Also, bear in mind that a high-quality custom suit in the Seattle area should not cost less than around $1,200. A Bespoke suit should not cost less than $4,000. If a deal seems too good to be true, it most likely is.

2. What kind of construction will be used?

This question gets a bit technical, but it is extremely important. A suit coat has a stiffening material inside, called the canvas, which is there to prolong the life of the suit. This canvas can be glued (fused) to the front of the coat, or it can be sewn in. A coat with a fused front is, unfortunately, not going to last very long. These suits will often end up looking rumpled and “used” after only a couple of cleanings. They are also prone to more serious problems that will make the suit prematurely unwearable.

If you want a suit that will last decades (rather than months or years), make sure you are getting one with “full canvas” construction. If you want to test the construction of a suit for yourself, pinch the coat front a few inches below the bottom button. You should be able to find a third layer between the outside and inside, which is not glued to either. If there is not third layer, the coat is of lesser construction and the price of the suit should reflect that.


(Working cuffs with hand-sewn buttonholes make a great addition to any custom suit. Always check what details are included in the agreed-upon price)

3. How much of the work is done in-house?

There is a strong tendency right now for tailors to outsource their work, as well as a tendency for fancy suit salesmen to pose as tailors in order to sell their wares. For this reason, knowing how much work will be done in-house is critical. Here are some guidelines:

* If a suit is advertised as “Bespoke,” no less than 100% of the work should be done in-house, by the tailor you work with and his direct associates. The making of a Bespoke suit can not be carried out overseas or by any other sort of third party; that is the exact opposite of what the word Bespoke entails. A true Bespoke suit will never cost less than about $4,000.

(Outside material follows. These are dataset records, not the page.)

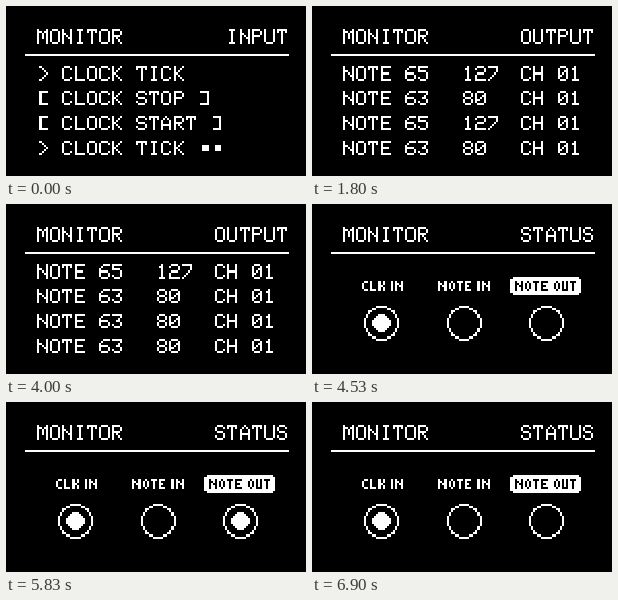
An HTML page with a canvas that plays this animation: 300 px wide and 170 px high, repeating every 6930 ms.

```html
<!DOCTYPE html>
<html>
<head>
<meta charset="utf-8">
<style>
html, body { margin: 0; width: 100%; height: 100%; overflow: hidden; background: #000; }
canvas { display: block; }
</style>
</head>
<body>
<canvas id="stage" width="300" height="170"></canvas>
<script>
const ctx = document.getElementById('stage').getContext('2d');
const LOOP = 6930;

// Glyphs as strokes: each word is a polyline of xy digit pairs on the display grid.
const LARGE = {
  M: '0600224046 2224', O: '103041453616050110', N: '0600 1234 4046', I: '1030 2026 1636',
  T: '01004041 2026', R: '06003041423303 2446', U: '000516364540', P: '06003041423303',
  S: '413010010213334445361605', A: '0602204246 0444', C: '4130100105163645', L: '000646',
  K: '0006 401346', E: '40000646 0333', H: '0006 4046 0343',
  '>': '104316', '[': '40101646', ']': '10404616', '.': '2242 2343 2444',
  0: '103041453616050110 1432', 1: '112026 1636', 2: '01103041423313040646',
  3: '00404123334445361605', 5: '400002324345361605', 6: '40200205163645443313', 7: '00404206',
  8: '103041423313020110 1304051636454433'
};
const SMALL = {
  C: '2010010314' + '24', L: '000424', K: '0004 201224', I: '0004', N: '0400 1122 3034',
  O: '102123140' + '30110', T: '0020 1014', E: '20000424 0212', U: '00042420'
};
const SMALL_WIDTH = { N: 4, I: 1, ' ': 1 };

// 128 x 64 display grid to stage pixels
const px = v => Math.round(19 + v * 2.0625);

function block(x, y, w = 1, h = 1) {
  ctx.fillRect(px(x), px(y), px(x + w) - px(x), px(y + h) - px(y));
}

function glyph(strokes, x, y) {
  for (const stroke of strokes.split(' ')) {
    const points = stroke.match(/../g).map(p => [+p[0], +p[1]]);
    for (let i = 1; i < points.length; i++) {
      const [ax, ay] = points[i - 1], [bx, by] = points[i];
      const n = Math.max(Math.abs(bx - ax), Math.abs(by - ay));
      for (let k = 0; k <= n; k++) {
        block(x + ax + Math.round((bx - ax) * k / n), y + ay + Math.round((by - ay) * k / n));
      }
    }
  }
}

function text(str, x, y) {
  [...str].forEach((c, i) => c !== ' ' && glyph(LARGE[c], x + i * 6, y));
}

function label(str, x, y) {
  for (const c of str) {
    if (c !== ' ') glyph(SMALL[c], x, y);
    x += (SMALL_WIDTH[c] ?? 3) + 1;
  }
}

function lamp(cx, cy, lit) {
  for (let y = -8; y <= 8; y++) {
    for (let x = -8; x <= 8; x++) {
      const r = Math.hypot(x, y);
      if (Math.abs(r - 8) < 0.5 || (lit && r < 4.2)) block(cx + x, cy + y);
    }
  }
}

const rowY = i => 20 + i * 12;

function drawInput(t) {
  const dots = t < 300 ? '..' : '...';
  ['> CLOCK TICK', '[ CLOCK STOP ]', '[ CLOCK START ]', '> CLOCK TICK ' + dots]
    .forEach((line, i) => text(line, 6, rowY(i)));
}

// The log scrolls up by one line at each of these times
const NOTES = [63, 65, 58];
const HISTORY = [1, 0, 2, 1, 0, 1, 0, 1, 0, 1, 0, 2, 1, 0, 1, 0, 1, 0, 0, 0];
const PUSHES = [1000, 1200, 1400, 1600, 1800, 2000, 2200, 2600, 2800,
  3170, 3170, 3370, 3570, 3770, 3970, 4000];

function drawOutput(t) {
  const first = PUSHES.filter(p => p <= t).length;
  HISTORY.slice(first, first + 4).forEach((n, i) => {
    text('NOTE ' + NOTES[n], 6, rowY(i));
    text(n === 1 ? '127' : '80', 64, rowY(i));
    text('CH 01', 92, rowY(i));
  });
}

function drawStatus(t) {
  label('CLK IN', 15, 28);
  label('NOTE IN', 52, 28);
  block(87, 27, 34, 7);
  block(88, 26, 32, 9);
  ctx.fillStyle = '#000';
  label('NOTE OUT', 89, 28);
  ctx.fillStyle = '#fff';
  lamp(24, 48, true);
  lamp(64, 48, false);
  lamp(104, 48, t >= 4870 && (t + 30) % 200 < 95);
}

function draw(t) {
  ctx.fillStyle = '#000';
  ctx.fillRect(0, 0, 300, 170);
  ctx.fillStyle = '#fff';
  const title = t < 830 ? 'INPUT' : t < 4370 ? 'OUTPUT' : 'STATUS';
  text('MONITOR', 6, 2);
  text(title, 128 - title.length * 6, 2);
  block(0, 14, 128);
  if (t < 830) drawInput(t);
  else if (t < 4200) drawOutput(t);
  else drawStatus(t);
}

function tick() {
  draw(performance.now() % LOOP);
  requestAnimationFrame(tick);
}
tick();
</script>
</body>
</html>
```
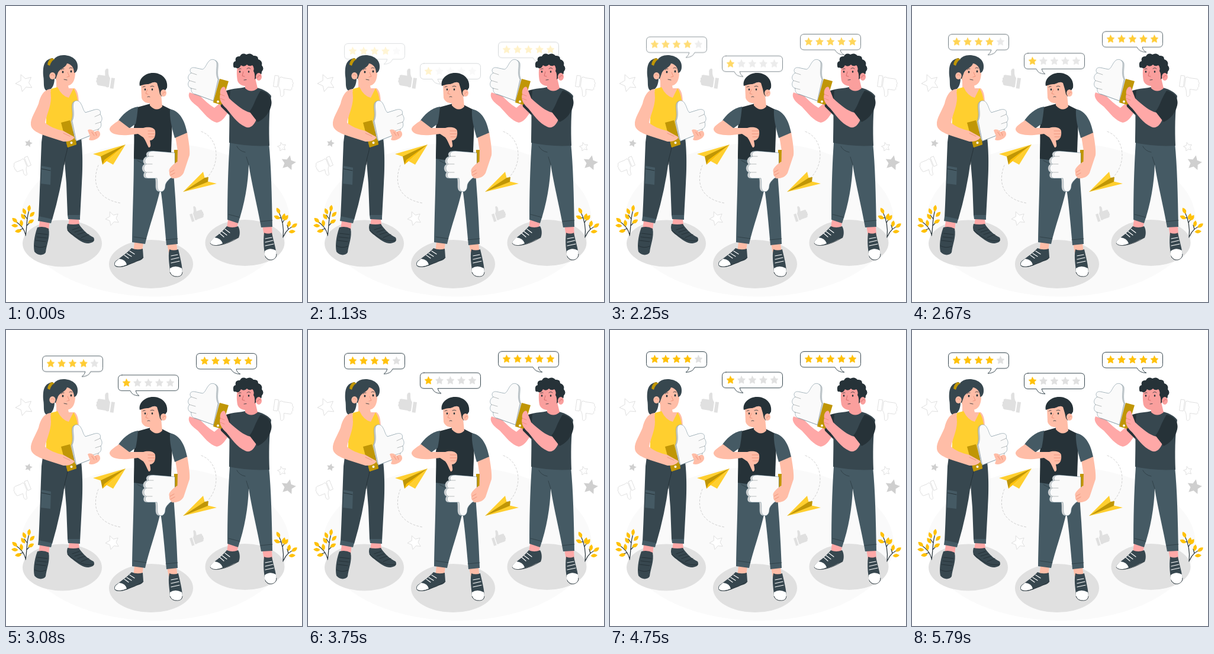
Write an HTML page without scripts that moves like this. It is 500 by 500 pixels and loops after 5.83 s.

```html
<!DOCTYPE html>
<html lang="en">
<head>
<meta charset="utf-8">
<title>Customer ratings</title>
<style>
html, body { margin: 0; width: 100%; height: 100%; overflow: hidden; background: #fff; }
svg { display: block; width: 100vw; height: 100vh; }
path, ellipse, use { stroke-linecap: round; stroke-linejoin: round; }
.floor { fill: #fafafa; }
.grey { fill: #e0e0e0; }
.silver { fill: #cfcfcf; }
.line { fill: #fff; stroke: #e0e0e0; }
.dash { fill: none; stroke: #d0d0d0; stroke-dasharray: 3 3; }
.gold { fill: #ffc107; }
.sun { fill: #ffcf2f; }
.ochre { fill: #c09606; }
.ink { fill: #263238; }
.slate { fill: #37474f; }
.steel { fill: #455a64; }
.skin { fill: #ffbda7; }
.pink { fill: #ffa8a7; }
.blush { fill: #fa9f9d; }
.white { fill: #fff; }
.glove { fill: #fafafa; stroke: #607d8b; stroke-width: .5; }
.rim { fill: #d9d9d9; stroke: #607d8b; stroke-width: .5; }
.pen { fill: none; stroke: #263238; stroke-width: .8; }
.soft { fill: none; stroke: #e5846c; stroke-width: .7; }
.lace { fill: none; stroke: #fff; stroke-width: 1.2; }
.seam { fill: none; stroke: #263238; stroke-width: 1; }
.stem { fill: none; stroke: #263238; stroke-width: 1.2; }
.box { fill: #fff; stroke: #37474f; stroke-width: 1; }
.bubble .gold { stroke: #ffc107; }
.bubble .grey { stroke: #e0e0e0; }

/* each bubble rises 30px with a slight overshoot */
.bubble { animation: 5.83s cubic-bezier(.35, .07, .5, 1.37) infinite; }
.b1 { animation-name: rise1; }
.b2 { animation-name: rise2; }
.b3 { animation-name: rise3; }
@keyframes rise1 { 0% { opacity: 0; transform: translateY(30px); } 100% { opacity: 1; transform: none; } }
@keyframes rise2 { 0% { opacity: 0; transform: translateY(30px); } 91.4%, 100% { opacity: 1; transform: none; } }
@keyframes rise3 { 0% { opacity: 0; transform: translateY(30px); } 87.1%, 100% { opacity: 1; transform: none; } }
</style>
</head>
<body>
<svg viewBox="0 0 500 500" xmlns="http://www.w3.org/2000/svg">
<defs>
  <path id="star" vector-effect="non-scaling-stroke" d="M0-10 2.9-4 9.5-3.1 4.8 1.5 5.9 8.1 0 5-5.9 8.1-4.8 1.5-9.5-3.1-2.9-4Z"/>
  <use id="rate" href="#star" transform="scale(.66)" stroke-width="1"/>
  <path id="thumb" vector-effect="non-scaling-stroke" d="M0 0H6V18H0ZM8 1C12-3 12-8 13-13C15-16 19-13 18-8L17-2H27Q31-1 29 2Q32 4 30 7Q32 10 29 12Q29 16 25 16H14Q10 18 8 16Z"/>
  <path id="leaf" d="M0-6Q6 0 0 5.500Q-6 0 0-6Z"/>
  <path id="g1" d="M112 194C117 183 112 172 114 164C116 158 123 159 126 164C130 170 130 176 134 180L150 175C158 173 161 178 159 183C163 187 163 193 160 196C162 202 160 206 156 208C156 214 151 217 147 217L119 228Z"/>
  <path id="g2" d="M284 248 248 245C238 245 238 251 240 254C233 256 232 264 236 267C230 270 231 279 236 281C232 286 235 292 241 291L254 291C256 300 253 308 257 312C262 316 268 312 268 304C268 298 276 290 284 287Z"/>
  <path id="g3" d="M358 124C353 114 357 104 356 96C354 89 346 89 343 93C338 98 337 105 332 107L318 104C311 103 309 110 313 113C307 116 306 123 310 126C306 130 307 138 313 139C312 144 315 149 320 149L350 160Z"/>
</defs>

<ellipse class="floor" cx="252" cy="361" rx="227" ry="130"/>
<g class="grey">
  <ellipse cx="95" cy="401" rx="67" ry="39.5"/>
  <ellipse cx="245" cy="436" rx="71" ry="41"/>
  <ellipse cx="403.500" cy="400" rx="67" ry="39"/>
  <use href="#thumb" transform="translate(184 122) rotate(8) scale(-1 1)"/>
  <use href="#thumb" transform="translate(310 352) rotate(-18) scale(.75)"/>
</g>

<g class="line">
  <use href="#star" transform="translate(31 130) rotate(-22) scale(1.5)"/>
  <use href="#star" transform="translate(180 359) rotate(-22) scale(1.2)"/>
  <use href="#star" transform="translate(466 238) rotate(-12) scale(.75)"/>
  <use href="#thumb" transform="translate(42 269) rotate(-22) scale(-.9)"/>
  <use href="#thumb" transform="translate(452 136) rotate(8) scale(1.05 -1.05)"/>
</g>
<g class="silver">
  <use href="#star" transform="translate(38 232) rotate(14) scale(.68)"/>
  <use href="#star" transform="translate(477 265) rotate(12) scale(1.3)"/>
</g>

<path class="dash" d="M156 269C145 297 152 326 194 333M330 212C361 224 362 268 339 290"/>
<path class="sun" d="M202 234 147 250 162 255ZM202 234 170 262 181 268ZM299 314 333 280 336 292ZM299 314 339 296 356 300Z"/>
<path class="gold" d="M202 234 164 257 163 268 170 262Z"/>
<path class="ochre" d="M202 234 160 254 163 268 166 260ZM299 314 336 290 342 289 341 297Z"/>

<!-- plants -->
<path class="stem" d="M33 388C36 372 34 356 40 342M33 386C30 374 23 368 15 363M36 360 31 353M35 371 41 365M29 376 20 379M468 391C470 374 466 358 460 346M469 389C473 378 480 375 488 370M467 366 472 358M464 358 457 356M477 377 475 370"/>
<g class="gold">
  <use href="#leaf" transform="translate(39 342) rotate(8)"/>
  <use href="#leaf" transform="translate(31 347) rotate(-22)"/>
  <use href="#leaf" transform="translate(44 352) rotate(45)"/>
  <use href="#leaf" transform="translate(29 356) rotate(-35)"/>
  <use href="#leaf" transform="translate(42 364) rotate(60)"/>
  <use href="#leaf" transform="translate(15 362) rotate(-50)"/>
  <use href="#leaf" transform="translate(26 367) rotate(-8)"/>
  <use href="#leaf" transform="translate(15 371) rotate(-85)"/>
  <use href="#leaf" transform="translate(21 380) rotate(-100)"/>
  <use href="#leaf" transform="translate(460 346) rotate(-28)"/>
  <use href="#leaf" transform="translate(458 357) rotate(-65)"/>
  <use href="#leaf" transform="translate(469 356) rotate(18)"/>
  <use href="#leaf" transform="translate(473 358) rotate(35)"/>
  <use href="#leaf" transform="translate(478 368) rotate(12)"/>
  <use href="#leaf" transform="translate(487 371) rotate(55)"/>
  <use href="#leaf" transform="translate(483 381) rotate(85)"/>
</g>

<!-- speech bubbles -->
<g class="bubble b1">
  <path class="box" d="M68 38.500H157Q163.500 38.500 163.500 45V58.500Q163.500 65 157 65H143Q140 73 128 73.500Q133 70 134 65H68Q61.500 65 61.500 58.500V45Q61.500 38.500 68 38.500Z"/>
  <g class="gold">
    <use href="#rate" x="75.500" y="51.500"/><use href="#rate" x="94" y="51.500"/><use href="#rate" x="112.500" y="51.500"/><use href="#rate" x="131" y="51.500"/>
  </g>
  <use class="grey" href="#rate" x="149.500" y="51.500"/>
</g>
<g class="bubble b2">
  <path class="box" d="M196 73H285Q291.500 73 291.500 79.500V93Q291.500 99.500 285 99.500H219Q220 105 225 108Q213 108 210 99.500H196Q189.500 99.500 189.500 93V79.500Q189.500 73 196 73Z"/>
  <use class="gold" href="#rate" x="203.500" y="86.500"/>
  <g class="grey">
    <use href="#rate" x="222" y="86.500"/><use href="#rate" x="240.500" y="86.500"/><use href="#rate" x="259" y="86.500"/><use href="#rate" x="277.500" y="86.500"/>
  </g>
</g>
<g class="bubble b3">
  <path class="box" d="M328 37.500H417Q423.500 37.500 423.500 44V57.500Q423.500 64 417 64H389Q390 70 396 72.500Q384 72.500 380 64H328Q321.500 64 321.500 57.500V44Q321.500 37.500 328 37.500Z"/>
  <g class="gold">
    <use href="#rate" x="335.500" y="50.500"/><use href="#rate" x="354" y="50.500"/><use href="#rate" x="372.500" y="50.500"/><use href="#rate" x="391" y="50.500"/><use href="#rate" x="409.500" y="50.500"/>
  </g>
</g>

<!-- woman -->
<g>
  <path class="slate" d="M79 88C64 90 62 102 63 118C65 130 62 138 68 143C77 143 82 134 82 122L82 96Z"/>
  <path class="pink" d="M57 362H74L72 379H55ZM107 358H123L124 371H105Z"/>
  <path class="slate" d="M53 374C47 390 46 406 48 415C53 422 64 422 67 416C68 404 75 390 72 376Q63 371 53 374ZM104 368C101 378 105 382 112 387C122 395 130 401 139 401C147 400 151 397 148 391C138 386 129 378 123 368Q114 370 104 368Z"/>
  <path class="seam" d="M53 384 70 386M52 390 69 392M50 396 67 398M48 405Q57 410 67 406M112 378 124 374M116 382 129 378M121 386 134 382M127 391 140 386M104 379C118 390 129 399 148 396"/>
  <path class="slate" d="M63 207 124 205C130 230 130 270 128 300L125 357 104 354 102 300 99 262Q93 310 78 361L55 357C57 320 58 280 60 230Z"/>
  <path class="steel" d="M55 355 78 360 76 367 54 363ZM104 353 125 353 125 361 105 360ZM60 270 76 273 75 302 59 300Z"/>
  <path class="seam" d="M104 236C104 247 99 254 98 268M60 275 75 278"/>
  <path class="skin" d="M85 120 104 130 106 139 116 139C124 145 124 165 121 185L110 180 100 165 74 142 85 138Z"/>
  <path class="sun" d="M76 140C73 155 74 165 69 180C67 195 68 203 68 214L122 212 121 160C120 152 118 145 114 139L106 155Q94 152 87 137Z"/>
  <path class="skin" d="M86 107C88 97 100 94 106 96C114 97 117 104 117 112C117 126 112 134 103 135C93 135 86 130 83 122Z"/>
  <path class="slate" d="M77 114C74 94 82 83 97 83C112 83 122 92 121 103C121 109 118 113 115 113C115 104 110 98 103 97C101 104 91 106 88 112L84 123C79 122 77 118 77 114Z"/>
  <ellipse class="skin" cx="78.500" cy="118" rx="5.200" ry="6"/>
  <path class="ochre" d="M77 88 82 90Q76 93 74 101L70 99Q71 91 77 88Z"/>
  <path class="pen" d="M93 108Q95 105 98 106M107 105Q109 103 112 105M98 124 103 125"/>
  <path class="soft" d="M104 112 107 119 103 120M76 117Q79 114 81 118"/>
  <ellipse class="ink" cx="96" cy="111.500" rx="1.400" ry="1.900"/><ellipse class="ink" cx="110" cy="110.500" rx="1.400" ry="1.900"/>
  <use class="rim" href="#g1" x="-2" y="1"/>
  <use class="glove" href="#g1"/>
  <path class="pen" stroke-opacity=".4" d="M150 187 159 183M151 199 160 196M147 211 156 208"/>
  <path class="ochre" d="M93 197 108 193 119 234 104 239Z"/>
  <path class="skin" d="M138 210C141 207 147 209 150 213C155 208 160 212 159 218C157 224 147 229 140 226L142 220ZM75 140C63 142 58 152 55 165C50 178 41 190 42 200C42 210 56 216 72 221L97 229C108 230 117 224 115 221L97 211C84 208 72 203 66 197C68 185 76 170 76 155Z"/>
  <path class="soft" d="M145 213 149 219M151 213 153 219M97 215 108 220"/>
  <path class="ochre" d="M102 231 118 226 119 234 104 239Z"/>
  <circle class="white" cx="110.500" cy="231" r="2"/>
</g>

<!-- man in the middle -->
<g>
  <path class="skin" d="M217 399H232L230 416H215ZM272 401H288L290 417H275Z"/>
  <path class="slate" d="M212 409C204 418 194 424 185 431C181 436 183 441 190 441C202 441 209 436 217 433C223 430 231 430 232 424L231 410Q221 413 212 409ZM276 411C273 425 277 440 277 450C280 458 292 459 297 454C300 445 294 425 291 411Q283 414 276 411Z"/>
  <path class="white" d="M191 427Q202 428 204 437Q196 441 189 440Q181 440 185 432ZM277 443Q286 437 297 443Q300 455 292 457Q280 458 277 449Z"/>
  <path class="lace" d="M200 421 207 426M204 418 212 423M209 414 217 419M279 422 290 420M279 428 292 425M279 434 293 431"/>
  <path class="pen" d="M184 438Q188 442 197 440L217 433 232 425M277 450Q280 458 290 457Q297 457 298 450"/>
  <path class="steel" d="M216 250 280 248C285 300 288 350 290 402L271 404C268 370 265 335 261 308C254 340 241 375 235 402L213 399C214 340 216 300 216 250Z"/>
  <path class="seam" stroke-opacity=".6" d="M216 390 237 393M270 395 290 393M222 261 235 268"/>
  <path class="skin" d="M286 220 306 213C309 230 311 245 310 252L300 282C296 290 286 292 280 291C273 287 274 280 279 276L288 266 290 245Z"/>
  <path class="ink" d="M222 171 244 165Q254 174 263 167L279 175C282 190 280 215 279 249Q266 265 245 262L216 258C216 240 217 225 216 205Z"/>
  <path class="skin" d="M243 158 262 150 264 170Q254 180 243 168Z"/>
  <path class="steel" d="M223 170C208 172 196 184 189 195L208 207 219 199C221 190 222 180 223 170ZM277 174C295 178 302 195 306 214L285 223C280 205 276 190 277 174Z"/>
  <path class="skin" d="M191 193C182 199 174 204 175 209C177 217 192 219 206 218L223 216 232 222C236 227 238 234 241 239Q245 239 244 233L243 227C250 227 253 220 252 211C250 204 238 204 232 206L208 206Z"/>
  <path class="soft" d="M251 211H240M252 216H240M251 221H241"/>
  <path class="skin" d="M228 132 229 155C231 162 238 165 245 164C254 162 260 156 262 150L257 128Z"/>
  <path class="ink" d="M226 135C223 123 236 112 250 113C266 114 274 126 272 138L268 144 263 153 260 149 258 140 255 130C249 126 244 132 239 132Q234 132 226 135Z"/>
  <ellipse class="skin" cx="266" cy="147" rx="5" ry="6"/>
  <path class="pen" d="M231 137Q233 135 235 136M244 136Q247 134 250 136M239 153.500Q241 152 243 153.500"/>
  <path class="soft" d="M239 141 236 148 240 149M265 149Q266 144 269 146"/>
  <ellipse class="ink" cx="235" cy="141" rx="1.300" ry="1.800"/><ellipse class="ink" cx="247" cy="141" rx="1.300" ry="1.800"/>
  <path class="ochre" d="M284 243 290 243 289 281 284 286Z"/>
  <use class="rim" href="#g2" x="-2"/>
  <use class="glove" href="#g2" x="1"/>
  <path class="pen" stroke-opacity=".4" d="M241 254H249M237 267H247M237 281H247"/>
  <path class="skin" d="M289 263C282 268 273 275 276 281C275 287 279 291 286 291L298 284 300 268Z"/>
  <path class="soft" d="M277 281 284 277M278 286 285 282"/>
</g>

<!-- man on the right -->
<g>
  <path class="pink" d="M375 361 392 365 390 378 373 375ZM433 371H449L450 388H436Z"/>
  <path class="slate" d="M373 372C364 383 352 391 346 397C343 403 350 405 360 404C372 402 382 396 393 391C396 386 395 376 392 372Q382 376 373 372ZM436 383C434 400 436 412 438 424C442 431 453 430 457 423C457 412 452 398 449 383Q443 386 436 383Z"/>
  <path class="white" d="M352 391Q363 392 366 401Q357 405 350 404Q343 402 346 397ZM437 414Q446 407 456 413Q459 425 452 428Q440 431 437 420Z"/>
  <path class="lace" d="M361 384 368 390M365 381 373 387M370 377 378 383M438 393 449 391M438 399 451 396M438 405 452 402"/>
  <path class="pen" d="M345 401Q349 406 360 404Q375 402 393 391M438 423Q441 430 449 429Q457 427 457 419"/>
  <path class="steel" d="M378 230 444 231C448 270 449 320 450 373L431 374C425 340 415 300 410 268C409 300 403 335 392 367L374 361C374 320 375 275 378 230Z"/>
  <path class="seam" stroke-opacity=".6" d="M376 352 395 357M430 364 450 362M390 237Q394 245 404 247M410 268 406 255"/>
  <path class="pink" d="M310 146C305 155 316 164 324 170C335 182 344 194 356 197C364 196 370 188 376 178L366 160 352 172C342 166 334 158 328 152Z"/>
  <path class="ink" d="M380 141C370 143 362 146 360 151L363 170 378 185 388 160Z"/>
  <path class="slate" d="M379 141C388 139 396 139 404 137Q414 144 424 138C436 141 444 146 448 152C444 180 444 210 445 236Q410 238 377 231C377 215 378 190 377 170Z"/>
  <path class="blush" d="M403 128 421 122 425 139Q414 148 404 139Z"/>
  <path class="blush" d="M391 100C389 112 390 120 391 126C393 133 402 137 408 134C416 132 421 127 423 120L422 98Z"/>
  <path class="ink" d="M384 101Q383 94 388 93Q386 85 395 85Q399 78 406 82Q413 78 418 84Q426 83 426 90Q434 93 432 100Q437 106 432 111Q432 117 427 118L420 124Q421 114 418 110Q420 103 416 100Q411 103 407 99Q402 104 397 100Q393 108 388 104Q384 105 384 101Z"/>
  <ellipse class="blush" cx="427" cy="119.500" rx="5" ry="6.500"/>
  <path class="pen" d="M393 107Q395 105 397 106M407 106Q410 103 413 106M402 125 406 124.500"/>
  <path fill="none" stroke="#c9605f" stroke-width=".8" d="M401 111 399 118 403 119M425 121Q426 116 430 118"/>
  <ellipse class="ink" cx="395" cy="111" rx="1.300" ry="1.800"/><ellipse class="ink" cx="410" cy="111" rx="1.300" ry="1.800"/>
  <use class="rim" href="#g3" x="2" y="1"/>
  <use class="glove" href="#g3"/>
  <path class="pen" stroke-opacity=".4" d="M313 113 322 116M310 126 320 129M313 139 321 141"/>
  <path class="ochre" d="M361 123 376 127 364 167 350 163Z"/>
  <circle class="white" cx="358" cy="161.500" r="2"/>
  <path class="pink" d="M424 188C420 202 412 208 404 204C390 198 380 182 372 173C364 166 359 157 362 149C360 141 367 133 370 138L377 156C390 168 402 178 413 180Z"/>
  <path class="soft" d="M362 149 369 152M362 156 369 159"/>
  <path class="ink" d="M430 143C444 145 451 158 448 168C444 184 434 192 425 196L411 178C418 172 420 158 430 143Z"/>
</g>
</svg>
</body>
</html>
```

* Any suit that is constructed, in any part, offsite is a “Made-to-Measure.” If you are buying a Made-to-Measure suit, make sure you understand what work will be done in-house. A good tailor will perform finishing work (sewing on buttonholes, etc.) in-house, as well as any needed alterations.

* Your tailor should, at very least, be performing all needed alterations for your suit in-house. If that is not the case, you are working with a salesman, not a tailor. As a rule, it is a terrible idea to buy a custom suit from somebody who does not know how to sew.

David Andrew is a Bespoke tailor in the heart of Seattle. His shop, Sew Generously Bespoke, offers full Bespoke, Made-to-Measure, and alteration services.

(Below image: A custom suit or tuxedo will help the wearer look and feel comfortable and confident. Image courtesy of The Popes)